---- Provided data

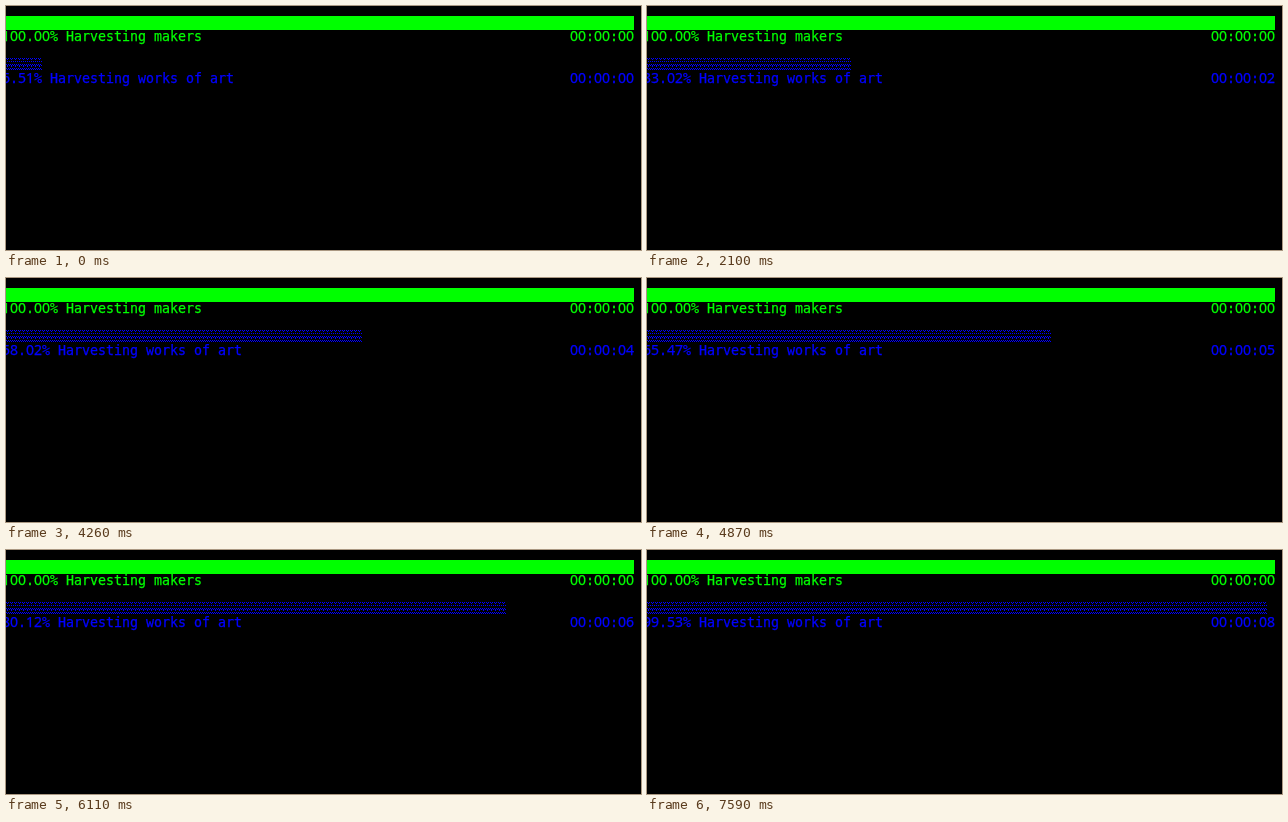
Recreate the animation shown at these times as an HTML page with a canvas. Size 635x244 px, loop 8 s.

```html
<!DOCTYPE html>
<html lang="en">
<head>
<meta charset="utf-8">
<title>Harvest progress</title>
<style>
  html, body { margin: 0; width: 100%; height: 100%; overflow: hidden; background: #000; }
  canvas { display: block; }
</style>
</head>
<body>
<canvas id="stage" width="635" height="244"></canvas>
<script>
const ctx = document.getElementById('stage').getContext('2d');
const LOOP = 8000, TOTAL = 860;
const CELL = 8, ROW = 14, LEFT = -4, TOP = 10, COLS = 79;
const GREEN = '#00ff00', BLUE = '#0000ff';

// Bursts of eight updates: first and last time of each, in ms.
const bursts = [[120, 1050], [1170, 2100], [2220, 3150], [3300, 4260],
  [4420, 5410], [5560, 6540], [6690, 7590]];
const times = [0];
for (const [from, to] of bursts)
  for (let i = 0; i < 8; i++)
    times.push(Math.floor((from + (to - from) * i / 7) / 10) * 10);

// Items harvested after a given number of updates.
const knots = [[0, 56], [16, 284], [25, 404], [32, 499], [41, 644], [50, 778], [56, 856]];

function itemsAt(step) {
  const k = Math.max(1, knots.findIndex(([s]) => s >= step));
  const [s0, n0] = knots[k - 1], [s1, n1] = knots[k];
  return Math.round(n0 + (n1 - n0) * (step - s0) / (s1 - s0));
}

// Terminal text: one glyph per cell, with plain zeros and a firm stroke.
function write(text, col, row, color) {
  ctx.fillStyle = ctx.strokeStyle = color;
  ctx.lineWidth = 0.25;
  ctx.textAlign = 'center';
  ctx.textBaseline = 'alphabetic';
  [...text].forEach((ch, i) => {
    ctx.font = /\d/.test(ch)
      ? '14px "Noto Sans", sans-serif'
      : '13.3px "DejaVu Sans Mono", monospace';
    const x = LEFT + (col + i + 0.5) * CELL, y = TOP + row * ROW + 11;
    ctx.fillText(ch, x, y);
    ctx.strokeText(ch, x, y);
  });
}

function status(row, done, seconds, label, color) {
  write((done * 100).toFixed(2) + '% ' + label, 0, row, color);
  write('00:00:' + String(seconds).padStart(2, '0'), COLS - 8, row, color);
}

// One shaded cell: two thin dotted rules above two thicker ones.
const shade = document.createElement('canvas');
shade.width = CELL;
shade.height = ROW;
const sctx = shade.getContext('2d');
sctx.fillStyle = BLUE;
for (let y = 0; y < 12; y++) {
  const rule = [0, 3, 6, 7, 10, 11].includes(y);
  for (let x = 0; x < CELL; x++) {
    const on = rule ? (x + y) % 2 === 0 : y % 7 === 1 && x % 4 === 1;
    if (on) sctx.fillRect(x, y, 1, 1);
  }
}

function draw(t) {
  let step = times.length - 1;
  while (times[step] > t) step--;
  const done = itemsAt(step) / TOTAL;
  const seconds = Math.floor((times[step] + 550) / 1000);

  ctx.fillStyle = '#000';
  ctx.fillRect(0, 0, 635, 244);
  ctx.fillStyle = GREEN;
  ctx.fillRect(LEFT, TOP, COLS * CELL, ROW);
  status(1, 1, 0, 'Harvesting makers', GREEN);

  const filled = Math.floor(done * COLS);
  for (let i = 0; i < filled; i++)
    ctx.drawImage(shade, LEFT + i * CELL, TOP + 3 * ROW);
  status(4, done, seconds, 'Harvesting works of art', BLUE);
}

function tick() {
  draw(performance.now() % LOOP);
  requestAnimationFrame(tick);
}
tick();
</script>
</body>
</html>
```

--------
---- Provided data

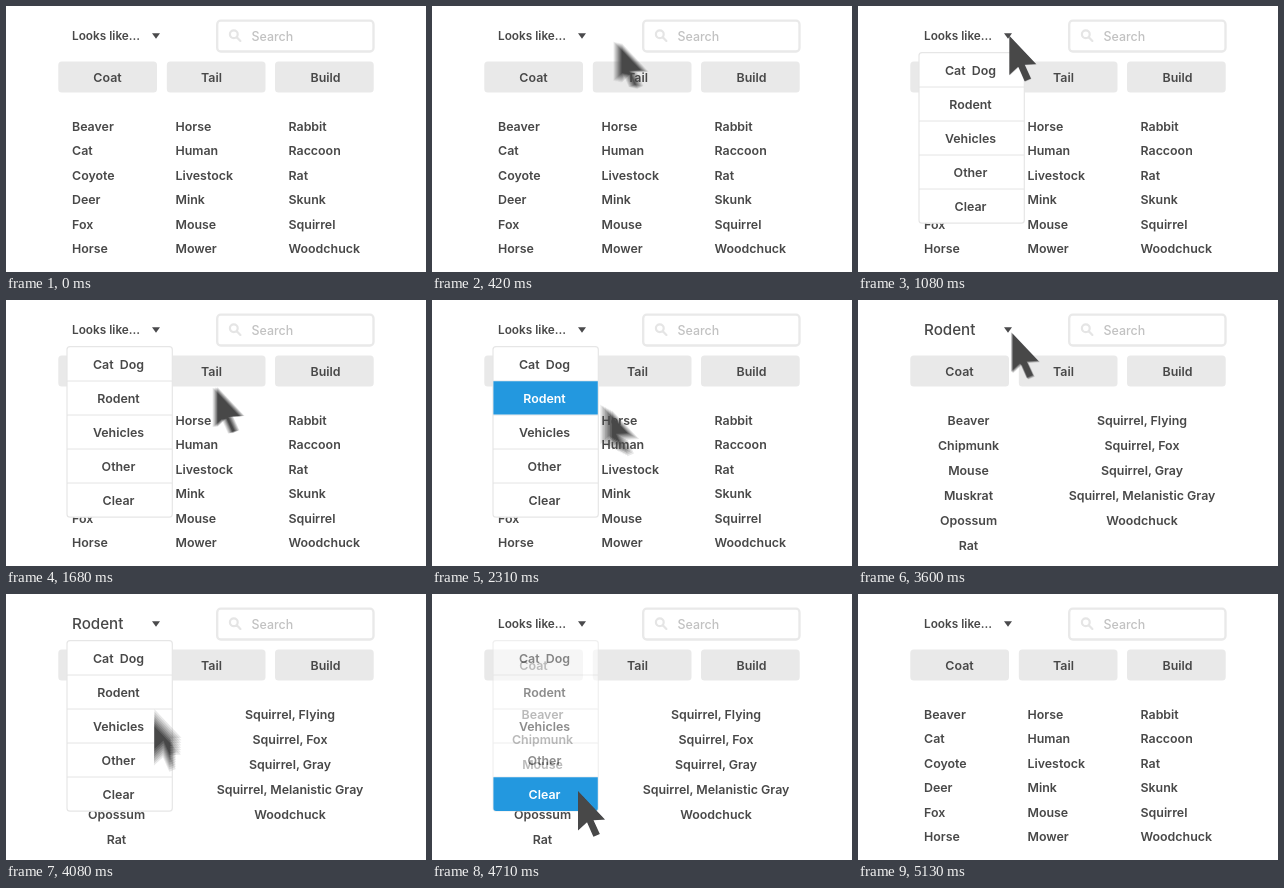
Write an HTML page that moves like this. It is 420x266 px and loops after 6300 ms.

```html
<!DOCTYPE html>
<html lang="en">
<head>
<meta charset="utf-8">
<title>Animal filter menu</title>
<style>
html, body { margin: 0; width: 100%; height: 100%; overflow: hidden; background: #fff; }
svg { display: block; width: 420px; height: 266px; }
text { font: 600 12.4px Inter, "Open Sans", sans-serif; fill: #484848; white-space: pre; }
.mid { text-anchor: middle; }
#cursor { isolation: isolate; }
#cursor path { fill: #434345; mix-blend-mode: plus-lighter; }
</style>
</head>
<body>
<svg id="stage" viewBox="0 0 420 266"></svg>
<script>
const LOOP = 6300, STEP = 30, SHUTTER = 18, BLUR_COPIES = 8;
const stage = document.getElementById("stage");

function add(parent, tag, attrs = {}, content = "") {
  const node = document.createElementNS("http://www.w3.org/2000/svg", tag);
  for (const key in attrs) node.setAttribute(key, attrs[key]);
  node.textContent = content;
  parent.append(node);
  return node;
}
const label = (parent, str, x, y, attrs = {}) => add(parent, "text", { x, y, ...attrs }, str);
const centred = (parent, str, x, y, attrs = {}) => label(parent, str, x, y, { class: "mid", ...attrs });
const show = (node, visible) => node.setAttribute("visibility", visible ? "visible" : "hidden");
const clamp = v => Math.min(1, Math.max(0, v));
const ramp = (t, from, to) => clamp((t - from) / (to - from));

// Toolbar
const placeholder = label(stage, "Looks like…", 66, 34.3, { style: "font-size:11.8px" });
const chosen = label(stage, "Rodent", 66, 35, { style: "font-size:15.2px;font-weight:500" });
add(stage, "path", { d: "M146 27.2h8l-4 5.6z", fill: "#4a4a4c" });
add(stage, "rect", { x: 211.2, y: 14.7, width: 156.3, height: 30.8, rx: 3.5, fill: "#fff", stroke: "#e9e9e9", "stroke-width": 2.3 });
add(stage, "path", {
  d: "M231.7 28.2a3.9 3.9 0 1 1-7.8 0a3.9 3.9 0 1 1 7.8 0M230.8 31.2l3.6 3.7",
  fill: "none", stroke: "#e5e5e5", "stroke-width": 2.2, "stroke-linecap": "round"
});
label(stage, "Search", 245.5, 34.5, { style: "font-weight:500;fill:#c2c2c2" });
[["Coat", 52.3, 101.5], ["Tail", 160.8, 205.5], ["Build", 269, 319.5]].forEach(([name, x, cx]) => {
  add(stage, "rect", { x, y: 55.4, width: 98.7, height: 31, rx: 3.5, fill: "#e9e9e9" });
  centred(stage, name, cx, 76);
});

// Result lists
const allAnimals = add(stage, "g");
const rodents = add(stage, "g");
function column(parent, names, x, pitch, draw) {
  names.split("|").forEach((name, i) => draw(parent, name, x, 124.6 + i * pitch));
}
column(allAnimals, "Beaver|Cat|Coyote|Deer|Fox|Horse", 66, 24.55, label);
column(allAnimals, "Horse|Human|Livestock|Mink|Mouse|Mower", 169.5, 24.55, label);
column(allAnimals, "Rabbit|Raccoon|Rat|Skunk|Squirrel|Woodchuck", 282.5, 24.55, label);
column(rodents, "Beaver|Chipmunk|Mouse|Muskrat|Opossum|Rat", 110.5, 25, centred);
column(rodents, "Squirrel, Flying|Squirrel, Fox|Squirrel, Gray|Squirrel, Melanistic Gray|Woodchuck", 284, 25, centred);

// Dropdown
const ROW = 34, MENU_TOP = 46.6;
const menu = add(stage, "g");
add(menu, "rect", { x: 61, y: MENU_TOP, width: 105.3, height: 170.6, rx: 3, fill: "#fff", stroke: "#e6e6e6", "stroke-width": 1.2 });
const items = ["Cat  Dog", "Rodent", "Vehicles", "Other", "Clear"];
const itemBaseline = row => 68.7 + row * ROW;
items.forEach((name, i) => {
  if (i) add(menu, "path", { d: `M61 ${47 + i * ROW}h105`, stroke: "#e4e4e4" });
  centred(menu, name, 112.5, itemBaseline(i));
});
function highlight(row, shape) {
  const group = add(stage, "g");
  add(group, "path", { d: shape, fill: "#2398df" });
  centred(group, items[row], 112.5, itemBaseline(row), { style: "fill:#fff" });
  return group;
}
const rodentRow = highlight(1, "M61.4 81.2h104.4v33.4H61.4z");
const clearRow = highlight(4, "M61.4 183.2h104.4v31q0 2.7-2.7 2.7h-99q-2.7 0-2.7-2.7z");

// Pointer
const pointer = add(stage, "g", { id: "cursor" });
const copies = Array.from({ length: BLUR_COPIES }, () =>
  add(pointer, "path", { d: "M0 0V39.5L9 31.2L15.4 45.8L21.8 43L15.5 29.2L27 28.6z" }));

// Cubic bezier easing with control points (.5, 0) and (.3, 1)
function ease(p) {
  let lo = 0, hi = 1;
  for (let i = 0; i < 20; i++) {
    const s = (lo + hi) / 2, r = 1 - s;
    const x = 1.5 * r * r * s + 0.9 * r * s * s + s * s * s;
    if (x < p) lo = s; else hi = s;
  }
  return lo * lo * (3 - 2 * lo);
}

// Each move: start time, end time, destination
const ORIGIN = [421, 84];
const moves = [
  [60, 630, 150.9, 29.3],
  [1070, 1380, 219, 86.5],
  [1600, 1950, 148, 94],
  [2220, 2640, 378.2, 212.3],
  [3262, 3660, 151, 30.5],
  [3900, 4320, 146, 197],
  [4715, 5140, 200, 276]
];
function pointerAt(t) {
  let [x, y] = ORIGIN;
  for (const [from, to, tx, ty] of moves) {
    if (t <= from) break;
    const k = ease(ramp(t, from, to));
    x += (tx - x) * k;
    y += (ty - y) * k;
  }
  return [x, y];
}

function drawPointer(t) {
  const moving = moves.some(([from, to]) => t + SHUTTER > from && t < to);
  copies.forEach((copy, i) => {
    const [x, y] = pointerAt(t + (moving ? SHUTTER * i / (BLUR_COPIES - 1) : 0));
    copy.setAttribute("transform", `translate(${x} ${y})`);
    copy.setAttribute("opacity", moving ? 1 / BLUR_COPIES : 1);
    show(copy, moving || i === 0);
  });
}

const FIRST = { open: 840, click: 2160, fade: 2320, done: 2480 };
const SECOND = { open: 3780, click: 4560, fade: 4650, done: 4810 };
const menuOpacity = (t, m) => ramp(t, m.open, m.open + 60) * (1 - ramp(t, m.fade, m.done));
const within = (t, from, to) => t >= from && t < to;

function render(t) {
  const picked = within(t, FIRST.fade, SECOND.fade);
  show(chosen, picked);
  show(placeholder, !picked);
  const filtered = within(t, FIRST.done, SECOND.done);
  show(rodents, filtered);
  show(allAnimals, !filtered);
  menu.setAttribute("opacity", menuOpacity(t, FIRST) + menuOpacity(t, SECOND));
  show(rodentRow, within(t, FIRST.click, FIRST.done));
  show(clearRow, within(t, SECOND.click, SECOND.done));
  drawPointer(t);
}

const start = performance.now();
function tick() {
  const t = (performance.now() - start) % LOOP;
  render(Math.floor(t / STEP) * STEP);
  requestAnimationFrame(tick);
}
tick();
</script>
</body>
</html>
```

--------

• What to produce
Could you state how many lines above include the word "knots"? Reply with that number alone.

• Output of the task
3